The Cuban medicine was developed at the Genetic Engineering and Biotechnology Centre, its creation was the idea of former Cuban President Fidel Castro.

Interferon is a substance made by cells of the immune system of vertebrate animals and can be produced in large quantities in the laboratory.

Refined from bacteria or yeast it is called recombinant and counteracts viral diseases and is useful in fighting certain types of cancer and other viral diseases such as Covid-19.

Drug administration is by injection, but in China it was applied by nebulization because it is a fast way to reach the lungs and it acts at the early stage of infection.

Cuba has created very prestigious unique medicines, including: Heberprot-P for to cure diabetic foot; the CIMAvax-EFGC vaccine gave hope to the survival of people with lung cancer; PPG is mainly used to lower cholesterol, but it has been shown that it has antiplatelet, antiischemic and antithrombotic effects; VA-MENGOC-BC is the only effective vaccine in the world that attacks meningococci B and C.
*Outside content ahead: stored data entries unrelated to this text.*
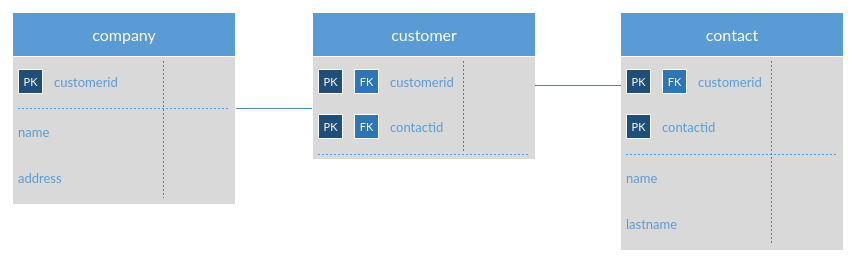
<!DOCTYPE html>
<html lang="en">
<head>
<meta charset="utf-8">
<title>Entity relationship diagram</title>
<style>
:root {
  --header: #5b9bd5;
  --panel: #d9d9d9;
  --field: #5b9bd5;
  --primary-key: #1f4e79;
  --foreign-key: #2e75b6;
  --row-rule: #5b9bd5;
  --column-rule: #6b7582;
  --relation-blue: #4a8cc8;
  --relation-grey: #6c7a89;
  --paper: #fff;
}
* { box-sizing: border-box; margin: 0; padding: 0; }
body { width: 856px; height: 263px; overflow: hidden; background: var(--paper); font-family: Lato, "Open Sans", sans-serif; }
.diagram { position: relative; width: 856px; height: 263px; overflow: hidden; }
.relations { position: absolute; inset: 0; shape-rendering: crispEdges; }
.entity { position: absolute; top: 13px; width: 222px; display: flex; flex-direction: column; gap: 1px; }
.company { left: 13px; height: 191px; }
.customer { left: 313px; height: 146px; }
.contact { left: 621px; height: 237px; }
.entity h2 { height: 43px; display: flex; align-items: center; justify-content: center; background: var(--header); color: var(--paper); font-size: 16px; font-weight: 400; }
.fields { position: relative; flex: 1; padding: 0 6px 0 5px; background: var(--panel); }
.column-rule { position: absolute; left: 150px; top: 4px; bottom: 6px; width: 1px; background: repeating-linear-gradient(to bottom, var(--column-rule) 0 2px, transparent 2px 4px); }
ul { list-style: none; }
.keys { height: 97px; padding-top: 2px; }
.company .keys { height: 51px; }
.keys li { height: 45px; }
.columns { padding-top: 1px; background: repeating-linear-gradient(to right, var(--row-rule) 0 2px, transparent 2px 4px) top / 100% 1px no-repeat; }
.columns li { height: 46px; }
li { display: flex; align-items: center; gap: 11px; }
.name { color: var(--field); font-size: 13px; line-height: 18px; white-space: nowrap; }
.key { flex: none; width: 25px; height: 25px; border: 1px solid var(--paper); display: flex; align-items: center; justify-content: center; color: var(--paper); font-size: 11px; line-height: 14px; }
.pk { background: var(--primary-key); }
.fk { background: var(--foreign-key); }
</style>
</head>
<body>
<main class="diagram">
  <svg class="relations" width="856" height="263" viewBox="0 0 856 263" aria-hidden="true">
    <rect x="236" y="108" width="76" height="1" fill="var(--relation-blue)"/>
    <rect x="535" y="85" width="86" height="1" fill="var(--relation-grey)"/>
  </svg>

  <section class="entity company">
    <h2>company</h2>
    <div class="fields">
      <ul class="keys">
        <li><span class="key pk">PK</span><span class="name">customerid</span></li>
      </ul>
      <ul class="columns">
        <li><span class="name">name</span></li>
        <li><span class="name">address</span></li>
      </ul>
      <i class="column-rule"></i>
    </div>
  </section>

  <section class="entity customer">
    <h2>customer</h2>
    <div class="fields">
      <ul class="keys">
        <li><span class="key pk">PK</span><span class="key fk">FK</span><span class="name">customerid</span></li>
        <li><span class="key pk">PK</span><span class="key fk">FK</span><span class="name">contactid</span></li>
      </ul>
      <ul class="columns"></ul>
      <i class="column-rule"></i>
    </div>
  </section>

  <section class="entity contact">
    <h2>contact</h2>
    <div class="fields">
      <ul class="keys">
        <li><span class="key pk">PK</span><span class="key fk">FK</span><span class="name">customerid</span></li>
        <li><span class="key pk">PK</span><span class="name">contactid</span></li>
      </ul>
      <ul class="columns">
        <li><span class="name">name</span></li>
        <li><span class="name">lastname</span></li>
      </ul>
      <i class="column-rule"></i>
    </div>
  </section>
</main>
</body>
</html>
The world is going through an unprecedented health crisis and although KARICULTURE.NET is a magazine dedicated to culture and traditions in the Caribbean islands, we publish this article written by our Cuba correspondent, Amelia Duarte de la Rosa, to show our solidarity.